### [PROBLEM TO WORK ON]
For this exercise, retype all the data exactly and exclude every image.

### [SOURCE MATERIAL]
+---+
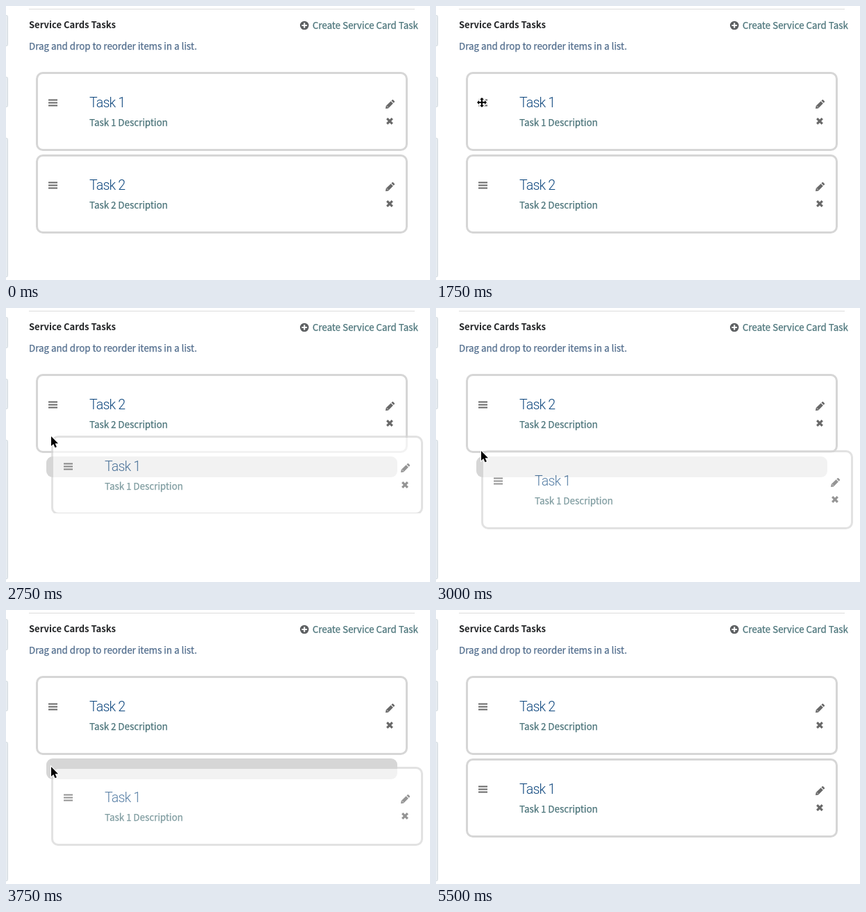
Animation of 610 by 395 pixels, one loop 7 s. Source, as an HTML page:

```html
<!DOCTYPE html>
<html lang="en">
<head>
<meta charset="utf-8">
<title>Reorder tasks</title>
<style>
  html, body { margin: 0; width: 100%; height: 100%; overflow: hidden; background: #fff; }
  svg { display: block; }
  text {
    font: 13.33px "Noto Sans CJK JP", "Noto Sans CJK SC", "Noto Sans CJK", "Open Sans", sans-serif;
    fill: var(--ink); stroke: var(--ink); stroke-width: .25px;
  }
  .heading { --ink: #222426; font-size: 13px; font-weight: 700; stroke: none; }
  .hint { --ink: #506c8c; }
  .link { --ink: #4a7379; }
  .title { --ink: #124a80; font: 300 19.5px Roboto, "Liberation Sans", sans-serif; letter-spacing: -.8px; stroke: none; }
  .icon { fill: #686868; }
  .slot { fill: #d6d6d6; }
  .side { fill: #e6ebf0; stroke: #d3d9df; }
</style>
</head>
<body>
<svg width="610" height="395" viewBox="0 0 610 395">
  <defs>
    <clipPath id="ghostClip"><rect id="clipRect" width="610" height="395"/></clipPath>
    <g id="cardBase">
      <rect x="1.5" y="1.5" width="532" height="111" rx="8.5" fill="#fff" stroke="#d6d6d6" stroke-width="3"/>
      <path class="icon" d="M18 39.5h13v2H18zM18 43.5h13v2H18zM18 47.5h13v2H18z"/>
      <path class="icon" d="M503 53l.7-3.9 6.9-6.9 3.3 3.3-6.9 6.9zM511.4 41.4l1.3-1.2q.7-.5 1.3.1l1.9 1.9q.6.7 0 1.4l-1.2 1.2z"/>
      <path d="M505 49.3l1.9 1.9" stroke="#fff" stroke-width=".8"/>
      <path d="M505.2 67.2l7.6 7.6M512.8 67.2l-7.6 7.6" stroke="#686868" stroke-width="3.2"/>
    </g>
  </defs>

  <rect class="side" x="-9.5" y="13.5" width="12" height="44" rx="2"/>
  <rect class="side" x="-9.5" y="102.5" width="12" height="43" rx="2"/>
  <rect class="side" x="-9.5" y="190.5" width="12" height="200" rx="2"/>
  <path d="M33 4.5H588" stroke="#dcdcdc"/>
  <text class="heading" x="33" y="32">Service Cards Tasks</text>
  <text class="hint" x="33" y="63">Drag and drop to reorder items in a list.</text>
  <circle cx="429.3" cy="28" r="6.3" fill="#5c5f61"/>
  <path d="M425.5 28h7.6M429.3 24.2v7.6" stroke="#fff" stroke-width="2"/>
  <text class="link" x="441" y="33">Create Service Card Task</text>

  <rect id="slot" class="slot" x="58" width="505" height="30" rx="9"/>
  <g id="task2"></g>
  <g clip-path="url(#ghostClip)"><g id="task1"></g></g>

  <path id="arrow" d="M0 0V14L3.2 11 5.5 16.2 7.9 15.2 5.6 10.2H10Z" stroke="#fff" stroke-width="2" paint-order="stroke"/>
  <path id="move" transform="translate(66 139)" stroke="#fff" stroke-width="2.4" paint-order="stroke"
    d="M0-7L3-4H1V-1H4V-3L7 0 4 3V1H1V4H3L0 7-3 4H-1V1H-4V3L-7 0-4-3V-1H-1V-4H-3Z"/>
</svg>
<script>
const LOOP = 7000, TOP = 95, BOTTOM = 214, LEFT = 43, GHOST_LEFT = 65;
const $ = id => document.getElementById(id);

for (const n of [1, 2]) {
  $('task' + n).innerHTML = `<use href="#cardBase"/>
    <text class="title" x="77" y="50.5">Task ${n}</text>
    <text class="link" x="77" y="78">Task ${n} Description</text>`;
}

const before = { task1: TOP, task2: BOTTOM };
const after = { task1: BOTTOM, task2: TOP };
const drag = (y, pointerY, extra) =>
  ({ task1: y, task2: TOP, slot: BOTTOM, alpha: .7, pointer: [65, pointerY], ...extra });

const steps = [
  [0, before],
  [500, { ...before, pointer: [217, 41] }],
  [1000, { ...before, pointer: [121, 93.5] }],
  [1250, { ...before, pointer: [84, 126.5] }],
  [1750, { ...before, move: true }],
  [2500, drag(148, 147.5, { task2: 125, slot: 90, alpha: .22 })],
  [2750, drag(184, 185, { clip: 296 })],
  [3000, drag(205, 206)],
  [3250, drag(227, 227)],
  [3750, drag(226, 226)],
  [4000, { ...after, pointer: [65, 224] }],
  [5500, after],
];

const place = (id, x, y) => $(id).setAttribute('transform', `translate(${x} ${y})`);
const show = (id, on) => $(id).setAttribute('visibility', on ? 'visible' : 'hidden');

function draw(time) {
  const t = time % LOOP;
  const s = steps.findLast(([start]) => start <= t)[1];
  place('task1', s.alpha ? GHOST_LEFT : LEFT, s.task1);
  place('task2', LEFT, s.task2);
  $('task1').setAttribute('opacity', s.alpha ?? 1);
  $('clipRect').setAttribute('height', s.clip ?? 395);
  $('slot').setAttribute('y', s.slot ?? 0);
  show('slot', s.slot);
  show('arrow', s.pointer);
  show('move', s.move);
  if (s.pointer) place('arrow', ...s.pointer);
}

const begin = performance.now();
(function tick() {
  draw(performance.now() - begin);
  requestAnimationFrame(tick);
})();
</script>
</body>
</html>
```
+---+
### [RESULT]
Animation of 610 by 395 pixels, one loop 7 s. Source, as an HTML page:

```html
<!DOCTYPE html>
<html lang="en">
<head>
<meta charset="utf-8">
<title>Reorder tasks</title>
<style>
  html, body { margin: 0; width: 100%; height: 100%; overflow: hidden; background: #fff; }
  svg { display: block; }
  text {
    font: 13.33px "Noto Sans CJK JP", "Noto Sans CJK SC", "Noto Sans CJK", "Open Sans", sans-serif;
    fill: var(--ink); stroke: var(--ink); stroke-width: .25px;
  }
  .heading { --ink: #222426; font-size: 13px; font-weight: 700; stroke: none; }
  .hint { --ink: #506c8c; }
  .link { --ink: #4a7379; }
  .title { --ink: #124a80; font: 300 19.5px Roboto, "Liberation Sans", sans-serif; letter-spacing: -.8px; stroke: none; }
  .icon { fill: #686868; }
  .slot { fill: #d6d6d6; }
  .side { fill: #e6ebf0; stroke: #d3d9df; }
</style>
</head>
<body>
<svg width="610" height="395" viewBox="0 0 610 395">
  <defs>
    <clipPath id="ghostClip"><rect id="clipRect" width="610" height="395"/></clipPath>
    <g id="cardBase">
      <rect x="1.5" y="1.5" width="532" height="111" rx="8.5" fill="#fff" stroke="#d6d6d6" stroke-width="3"/>
      <path class="icon" d="M18 39.5h13v2H18zM18 43.5h13v2H18zM18 47.5h13v2H18z"/>
      <path class="icon" d="M503 53l.7-3.9 6.9-6.9 3.3 3.3-6.9 6.9zM511.4 41.4l1.3-1.2q.7-.5 1.3.1l1.9 1.9q.6.7 0 1.4l-1.2 1.2z"/>
      <path d="M505 49.3l1.9 1.9" stroke="#fff" stroke-width=".8"/>
      <path d="M505.2 67.2l7.6 7.6M512.8 67.2l-7.6 7.6" stroke="#686868" stroke-width="3.2"/>
    </g>
  </defs>

  <rect class="side" x="-9.5" y="13.5" width="12" height="44" rx="2"/>
  <rect class="side" x="-9.5" y="102.5" width="12" height="43" rx="2"/>
  <rect class="side" x="-9.5" y="190.5" width="12" height="200" rx="2"/>
  <path d="M33 4.5H588" stroke="#dcdcdc"/>
  <text class="heading" x="33" y="32">Service Cards Tasks</text>
  <text class="hint" x="33" y="63">Drag and drop to reorder items in a list.</text>
  <circle cx="429.3" cy="28" r="6.3" fill="#5c5f61"/>
  <path d="M425.5 28h7.6M429.3 24.2v7.6" stroke="#fff" stroke-width="2"/>
  <text class="link" x="441" y="33">Create Service Card Task</text>

  <rect id="slot" class="slot" x="58" width="505" height="30" rx="9"/>
  <g id="task2"></g>
  <g clip-path="url(#ghostClip)"><g id="task1"></g></g>

  <path id="arrow" d="M0 0V14L3.2 11 5.5 16.2 7.9 15.2 5.6 10.2H10Z" stroke="#fff" stroke-width="2" paint-order="stroke"/>
  <path id="move" transform="translate(66 139)" stroke="#fff" stroke-width="2.4" paint-order="stroke"
    d="M0-7L3-4H1V-1H4V-3L7 0 4 3V1H1V4H3L0 7-3 4H-1V1H-4V3L-7 0-4-3V-1H-1V-4H-3Z"/>
</svg>
<script>
const LOOP = 7000, TOP = 95, BOTTOM = 214, LEFT = 43, GHOST_LEFT = 65;
const $ = id => document.getElementById(id);

for (const n of [1, 2]) {
  $('task' + n).innerHTML = `<use href="#cardBase"/>
    <text class="title" x="77" y="50.5">Task ${n}</text>
    <text class="link" x="77" y="78">Task ${n} Description</text>`;
}

const before = { task1: TOP, task2: BOTTOM };
const after = { task1: BOTTOM, task2: TOP };
const drag = (y, pointerY, extra) =>
  ({ task1: y, task2: TOP, slot: BOTTOM, alpha: .7, pointer: [65, pointerY], ...extra });

const steps = [
  [0, before],
  [500, { ...before, pointer: [217, 41] }],
  [1000, { ...before, pointer: [121, 93.5] }],
  [1250, { ...before, pointer: [84, 126.5] }],
  [1750, { ...before, move: true }],
  [2500, drag(148, 147.5, { task2: 125, slot: 90, alpha: .22 })],
  [2750, drag(184, 185, { clip: 296 })],
  [3000, drag(205, 206)],
  [3250, drag(227, 227)],
  [3750, drag(226, 226)],
  [4000, { ...after, pointer: [65, 224] }],
  [5500, after],
];

const place = (id, x, y) => $(id).setAttribute('transform', `translate(${x} ${y})`);
const show = (id, on) => $(id).setAttribute('visibility', on ? 'visible' : 'hidden');

function draw(time) {
  const t = time % LOOP;
  const s = steps.findLast(([start]) => start <= t)[1];
  place('task1', s.alpha ? GHOST_LEFT : LEFT, s.task1);
  place('task2', LEFT, s.task2);
  $('task1').setAttribute('opacity', s.alpha ?? 1);
  $('clipRect').setAttribute('height', s.clip ?? 395);
  $('slot').setAttribute('y', s.slot ?? 0);
  show('slot', s.slot);
  show('arrow', s.pointer);
  show('move', s.move);
  if (s.pointer) place('arrow', ...s.pointer);
}

const begin = performance.now();
(function tick() {
  draw(performance.now() - begin);
  requestAnimationFrame(tick);
})();
</script>
</body>
</html>
```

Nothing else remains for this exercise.